For the first time, a biofuels plant located just east of Reno-Sparks has converted landfill waste into synthetic crude oil.

Biofuels plant converts landfill waste into synthetic crude oil

Fulcrum BioEnergy announced this week that its Sierra BioFuels Plant in Storey County produced low-carbon synthetic fuel from landfill waste. The facility is housed within the Tahoe Reno Industrial Center, which also houses Tesla’s Gigafactory and Redwood Materials’ new battery recycling and materials facility.

“This achievement is a watershed moment for Fulcrum and opens the door for our plans to transform landfill waste around the world into a low-carbon transportation fuel with a profound environmental impact,” said Fulcrum president and CEO Eric Pryor in a statement.

“Successfully creating a low-carbon fuel entirely from landfill waste validates the strength of our process and our partners’ unwavering belief in and support for our business model after more than a decade of dedication and perseverance.”

The Fulcrum Sierra BioFuels Plant is located in Storey County at the Tahoe Reno Industrial Center. At times, it was the first US commercial scale project to convert municipal solid waste feedstock or household garbage into low-carbon transportation fuel.

The Fulcrum Sierra Biofuels Plant completed construction in 2021 and began operations in May of this year to produce high-quality hydrocarbon synthetic gas, or “syngas” for short.
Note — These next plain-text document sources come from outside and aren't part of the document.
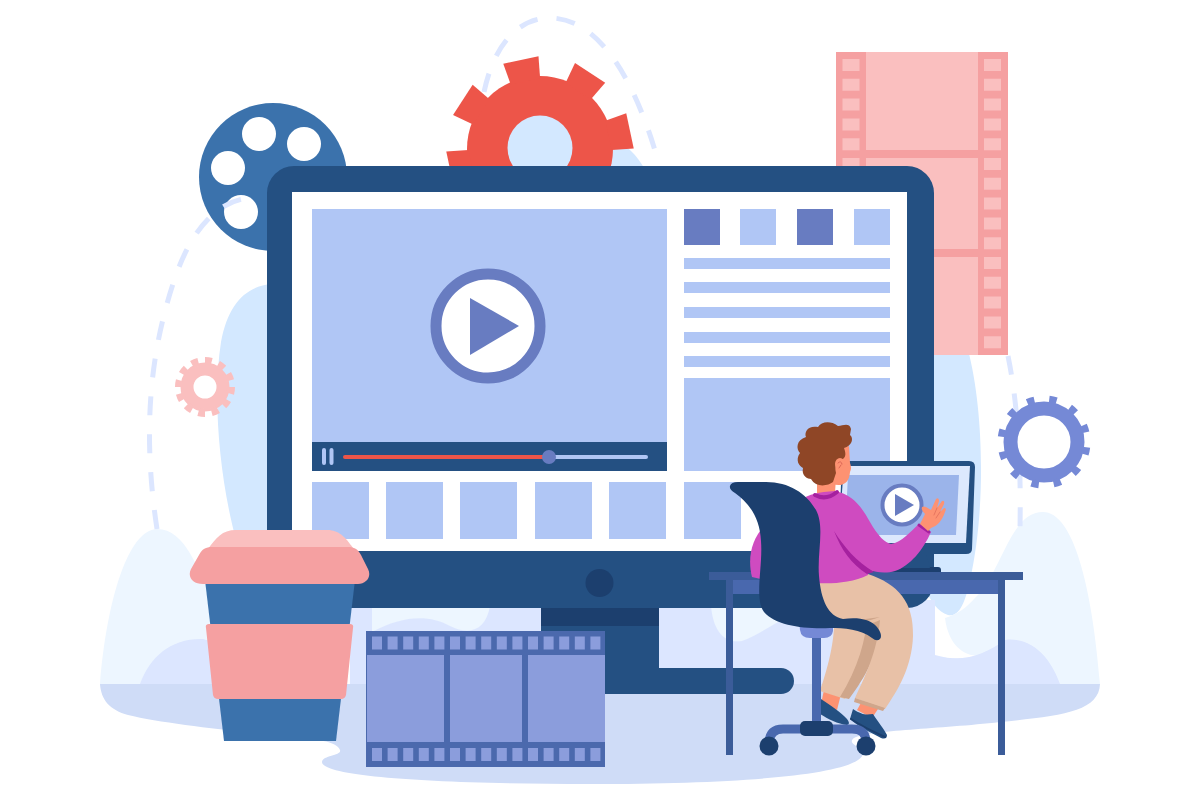
<!DOCTYPE html>
<html lang="en">
<head>
<meta charset="utf-8">
<title>Video editor at work</title>
<style>
:root {
  --navy: #245082; --ink: #1c3f6e; --blue: #3b72ac; --desk: #3b5c99; --desk-light: #4968ae;
  --violet: #687cc1; --periwinkle: #7589d6; --sky: #b0c6f5; --film: #8b9ddc; --film-edge: #4b69ad;
  --red: #ed5549; --pink: #f5a0a1; --blush: #fabfbf;
  --ground: #cfdcf7; --hill: #dce6ff; --mist: #edf6ff; --leaf: #d3e8ff;
  --skin: #fd9272; --hair: #8f4626; --sweater: #cf4bc0; --sweater-dark: #a5219f;
  --trousers: #e8c1a7; --trousers-dark: #cfa68b; --white: #fff;
}
html, body { margin: 0; background: var(--white); overflow: hidden; }
svg { display: block; width: 1200px; height: 800px; }
.navy { fill: var(--navy); } .ink { fill: var(--ink); } .blue { fill: var(--blue); }
.desk { fill: var(--desk); } .desk-light { fill: var(--desk-light); }
.violet { fill: var(--violet); } .sky { fill: var(--sky); } .white { fill: var(--white); }
.red { fill: var(--red); } .pink { fill: var(--pink); } .blush { fill: var(--blush); }
.ground { fill: var(--ground); } .hill { fill: var(--hill); } .mist { fill: var(--mist); } .leaf { fill: var(--leaf); }
.film { fill: var(--film); } .film-edge { fill: var(--film-edge); }
.skin { fill: var(--skin); } .hair { fill: var(--hair); }
.sweater { fill: var(--sweater); } .trousers { fill: var(--trousers); } .trousers-dark { fill: var(--trousers-dark); }
.line { fill: none; stroke-linecap: round; stroke-linejoin: round; }
.orbit { fill: none; stroke: var(--hill); stroke-width: 5; stroke-dasharray: 19 19; }
.holes-pink { stroke: var(--blush); stroke-width: 17; stroke-dasharray: 12 7.8; }
.holes-blue { stroke: var(--film); stroke-width: 13; stroke-dasharray: 10 5.6; }
</style>
</head>
<body>
<svg viewBox="0 0 1200 800" role="img" aria-label="A person edits video at a desk in front of a giant monitor, with film strips, gears and a coffee cup">
  <defs>
    <path id="red-tooth" d="M-15-70 L-18-92 H18 L15-70Z"/>
    <rect id="thumb" y="482" width="57" height="57"/>
    <rect id="swatch" y="209" width="36" height="36"/>
    <rect id="text-line" x="684" width="206" height="11"/>
  </defs>

  <g id="landscape">
    <path class="leaf" d="M236 540C220 480 212 400 221 342C228 304 246 286 272 284V560H240Z"/>
    <path class="leaf" d="M925 350H968C984 410 986 510 970 580C964 610 956 617 948 615C938 612 932 602 925 590Z"/>
    <path class="leaf" d="M608 138C625 142 638 156 645 170H605Z"/>
    <path class="hill" d="M350 600H935V655C965 664 990 654 1002 645V690H350Z"/>
    <path class="mist" d="M372 606H490C486 630 470 636 450 626C428 614 402 616 372 632Z"/>
    <path class="mist" d="M711 606H812C790 612 762 634 742 641C722 644 713 628 711 606Z"/>
    <path class="mist" d="M100 684C107 600 128 530 157 529C186 529 197 570 214 600L230 690H102Z"/>
    <path class="mist" d="M1100 684C1092 585 1073 512 1043 512C1010 512 1003 570 975 598C966 608 958 614 945 618C950 660 985 664 1005 645L1040 690Z"/>
    <path class="hill" d="M140 684C150 656 172 638 203 639L240 650V690H140Z"/>
    <path class="hill" d="M930 655C965 664 985 654 1005 640C1036 636 1053 664 1060 684H930Z"/>
    <path class="ground" d="M100 684H1100C1099 712 1060 716 1000 722C940 729 870 730 854 738C846 744 862 746 863 754C858 774 750 784 590 784C440 784 322 777 322 762C323 755 342 756 340 750C337 741 315 739 290 737C235 731 165 724 128 715C110 710 101 700 100 684Z"/>
  </g>

  <g id="film-reel">
    <circle class="blue" cx="273" cy="177" r="74"/>
    <g class="white">
      <circle cx="259" cy="134" r="17"/><circle cx="304" cy="144" r="17"/>
      <circle cx="228" cy="168" r="17"/><circle cx="241" cy="212" r="17"/>
    </g>
  </g>

  <g id="orbits">
    <path class="orbit" d="M157 529C142 430 150 350 176 275C192 230 216 204 243 199"/>
    <path class="orbit" d="M484 92C494 45 518 18 550 18C600 18 635 82 657 157"/>
    <path class="orbit" d="M1008 356C1019 410 1021 470 1020 530"/>
  </g>

  <g id="red-gear">
    <circle class="red" cx="540" cy="149" r="73"/>
    <g class="red" transform="translate(540 150)">
      <use href="#red-tooth" transform="rotate(-102)"/><use href="#red-tooth" transform="rotate(-57)"/>
      <use href="#red-tooth" transform="rotate(-12)"/><use href="#red-tooth" transform="rotate(33)"/>
      <use href="#red-tooth" transform="rotate(78)"/>
    </g>
    <circle class="leaf" cx="540" cy="148" r="32.5"/>
  </g>

  <g id="pink-film-strip">
    <rect class="pink" x="836" y="52" width="172" height="303"/>
    <path class="blush" d="M866 52H978V150H866ZM866 158H978V249H866ZM866 257H978V355H866Z"/>
    <path class="holes-pink" d="M851 59V170M992.500 59V350"/>
  </g>

  <g id="small-gears">
    <circle cx="205" cy="387" r="18" fill="none" stroke="var(--pink)" stroke-width="0"/>
    <circle cx="205" cy="387" r="18" fill="none" stroke="var(--blush)" stroke-width="13"/>
    <circle cx="205" cy="387" r="26" fill="none" stroke="var(--blush)" stroke-width="8" pathLength="24" stroke-dasharray="1 1"/>
    <circle cx="1044" cy="442" r="33.500" fill="var(--white)" stroke="var(--periwinkle)" stroke-width="14"/>
    <circle cx="1044" cy="442" r="42.500" fill="none" stroke="var(--periwinkle)" stroke-width="8" pathLength="36" stroke-dasharray="1 2" transform="rotate(7 1044 442)"/>
  </g>

  <g id="monitor">
    <rect class="navy" x="541" y="600" width="118" height="80"/>
    <rect class="ink" x="541" y="606" width="118" height="20"/>
    <rect class="navy" x="400" y="668" width="394" height="26" rx="13"/>
    <rect class="navy" x="267" y="166" width="667" height="442" rx="27"/>
    <rect class="white" x="292" y="192" width="615" height="359"/>
    <circle class="ink" cx="599.500" cy="583" r="14"/>

    <g id="video-player">
      <rect class="sky" x="312" y="209" width="355" height="234"/>
      <circle cx="488" cy="326" r="52" fill="var(--white)" stroke="var(--violet)" stroke-width="11"/>
      <polygon class="violet" points="470,298 470,355 519,326"/>
      <rect class="navy" x="312" y="442" width="355" height="29"/>
      <path class="line" d="M324 450V463M331.500 450V463" stroke="var(--sky)" stroke-width="4"/>
      <path class="line" d="M548 457H646" stroke="var(--sky)" stroke-width="4"/>
      <path class="line" d="M345 457H546" stroke="var(--red)" stroke-width="4"/>
      <circle class="violet" cx="549" cy="457" r="7"/>
    </g>

    <g id="thumbnails" class="sky">
      <use href="#thumb" x="312"/><use href="#thumb" x="386"/><use href="#thumb" x="460"/>
      <use href="#thumb" x="535"/><use href="#thumb" x="609"/><use href="#thumb" x="684"/>
    </g>

    <g id="sidebar" class="sky">
      <use href="#swatch" x="684" class="violet"/><use href="#swatch" x="740"/>
      <use href="#swatch" x="797" class="violet"/><use href="#swatch" x="854"/>
      <use href="#text-line" y="258"/><use href="#text-line" y="282"/><use href="#text-line" y="307"/>
      <use href="#text-line" y="332"/><use href="#text-line" y="356"/>
      <rect x="684" y="378" width="206" height="93"/>
    </g>
  </g>

  <g id="coffee-cup">
    <polygon class="blue" points="205,580 355,580 336,741 224,741"/>
    <path class="pink" d="M209 624H350Q354 624 353 628L346 695Q345 699 341 699H218Q214 699 213 695L206 628Q205 624 209 624Z"/>
    <path class="blush" d="M208 549C216 538 222 530 236 530H327C341 530 347 540 354 549Z"/>
    <path class="pink" d="M212 547H348C354 547 358 549 361 555L368 569C372 577 366 584 358 584H203C193 584 187 577 191 569L199 555C202 549 206 547 212 547Z"/>
  </g>

  <g id="blue-film-strip">
    <rect class="film-edge" x="366" y="631" width="239" height="136"/>
    <path class="film" d="M367 655H444V742H367ZM450 655H522V742H450ZM528 655H605V742H528Z"/>
    <path class="holes-blue" d="M372 643H601M372 754.500H601"/>
  </g>

  <g id="desktop-computer">
    <path class="ink" d="M880 567H938Q941 567 941 570V572H878Z"/>
    <path class="navy" d="M895 550H925L930 568H890Z"/>
    <path class="navy" d="M842 461H969Q975 461 975 467L972 549Q972 554 966 554H838Z"/>
    <path d="M844 466H970L966 543H838Z" fill="#dce8fd"/>
    <path d="M848 475H959L956 535H845Z" fill="#9bb4ea"/>
    <circle cx="902" cy="505" r="19.500" fill="var(--white)" stroke="var(--violet)" stroke-width="4"/>
    <polygon class="violet" points="895,494 895,516 914,505"/>
  </g>

  <g id="desk">
    <rect class="desk-light" x="727" y="579" width="277" height="15"/>
    <rect class="desk" x="709" y="572" width="314" height="8"/>
    <rect class="desk" x="726" y="579" width="7" height="176"/>
    <rect class="desk" x="998" y="579" width="7" height="176"/>
  </g>

  <g id="person">
    <g id="legs">
      <path class="skin" d="M824 690L841 694L837 710L821 704Z"/>
      <path class="navy" d="M821 699C831 706 841 712 847 719Q851 724 847 725C838 724 828 719 820 714Z"/>
      <path class="trousers" d="M842 612L882 614C874 650 858 676 845 699L820 691C827 670 836 640 834 612Z"/>
      <path class="trousers-dark" d="M868 612L885 616C878 655 866 676 849 699L840 697C858 668 866 640 868 612Z"/>
      <path class="skin" d="M862 701L880 706L872 718L857 710Z"/>
      <path class="navy" d="M853 709C862 715 866 715 873 714C878 722 884 729 887 735Q887 740 881 738C870 732 857 726 850 719Z"/>
      <path class="line" d="M851 719C863 727 874 732 885 737" stroke="var(--ink)" stroke-width="2"/>
      <path class="trousers" d="M818 582L868 574C898 584 914 602 913 636C912 667 898 690 885 709L855 698C866 674 877 652 880 620C860 630 827 627 818 600Z"/>
      <path class="trousers-dark" d="M855 698L885 708L883 711L854 702ZM832 622C849 627 866 622 880 617C866 619 850 621 832 622Z"/>
    </g>

    <g id="chair-base">
      <path class="line" d="M769 742Q770 729 783 729H852Q866 729 866 742" stroke="var(--desk-light)" stroke-width="9"/>
      <rect class="desk-light" x="812" y="630" width="9" height="98"/>
      <path d="M799 620H833V631Q832 638 824 638H810Q801 638 800 630Z" fill="var(--periwinkle)"/>
      <rect class="ink" x="800" y="721" width="33" height="15" rx="5"/>
      <circle class="ink" cx="769" cy="746" r="9.500"/><circle class="ink" cx="866" cy="746" r="9.500"/>
    </g>

    <g id="torso">
      <path class="sweater" d="M766 524C752 538 747 557 752 577L774 582Z"/>
      <path class="skin" d="M817 478L836 476L835 493Q826 500 817 494Z"/>
      <path class="sweater" d="M800 500C810 494 818 492 835 491C853 495 861 506 870 522C878 536 885 543 891 544C902 542 910 532 919 524L931 532C923 550 910 566 895 571C885 574 876 572 868 570V575C852 583 832 584 815 583L800 540Z"/>
      <path class="line" d="M815 495Q826 501 837 492" stroke="var(--sweater-dark)" stroke-width="4"/>
      <path d="M834 531C844 547 856 561 874 572L867 574C851 564 841 549 834 531Z" fill="var(--sweater-dark)"/>
      <path class="line" d="M919 525L929 532" stroke="var(--sweater-dark)" stroke-width="3"/>
    </g>

    <g id="hand">
      <path class="skin" d="M920 524L925 514C920 509 921 505 926 507L931 510L936 499Q939 497 939 501L937 508L942 501Q945 500 944 504L940 512L944 508Q947 508 945 512C942 521 937 526 931 528L928 531Z"/>
      <path class="line" d="M937 508L934 515M940 512L936 518" stroke="#e77660" stroke-width="1"/>
    </g>

    <g id="head">
      <path class="skin" d="M833 450L849 446L850 463Q852 468 850 472C849 484 842 487 832 484L822 478Z"/>
      <path class="hair" d="M851 429C849 422 843 426 838 426C830 420 821 422 818 427C808 425 804 432 806 437C796 440 796 449 800 453C795 460 799 466 803 468C801 476 808 479 811 479C816 488 828 486 833 482L836 473C834 464 837 458 843 459C847 456 845 451 844 448C852 446 854 438 850 435Z"/>
      <ellipse class="skin" cx="840" cy="464" rx="5" ry="6"/>
      <path class="line" d="M838 463Q841 460 842 464M839 468L841 465" stroke="#db6555" stroke-width="1"/>
    </g>

    <path id="chair-back" class="ink" d="M730 486Q731 482 738 482H766C789 482 806 493 816 510C825 527 817 552 819 576C821 600 828 616 843 619C858 617 870 619 877 627Q883 635 880 639Q877 642 872 638C861 629 844 628 830 628C804 629 776 626 764 612C754 598 763 567 761 541C760 517 748 502 735 493Q729 489 730 486Z"/>
  </g>
</svg>
</body>
</html>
According to the company, the facility will convert 175,000 tonnes of municipal solid waste into 11 million gallons of zero-carbon synthetic crude each year.

Nevada Senator Catherine Cortez Masto is among those who support the project. The Democratic senator urged the EPA to expedite a stalled rulemaking process that was preventing the plant from producing biofuel.

According to Fulcrum, the synthetic crude oil produced in the plant will be further processed into products such as sustainable aviation fuel and diesel. United Airlines, Cathay Pacific, and the holding company SK Innovation are among the company’s partners.

United Airlines described the development as a critical step toward its goal of reaching net-zero carbon emissions by 2050. Cathay Pacific also praised the announcement, stating that it intends to use 10% of its fuel from sustainable sources such as Fulcrum by 2030.

Fulcrum’s long-term goal is to produce 400 million gallons of zero-carbon transportation fuel per year at its various facilities. The company’s projects include the Centerpoint BioFuels Plant in Indiana, the Trinity Fuels Plant in the Texas Gulf Coast region, and the NorthPoint project in the United Kingdom, in addition to the Nevada plant.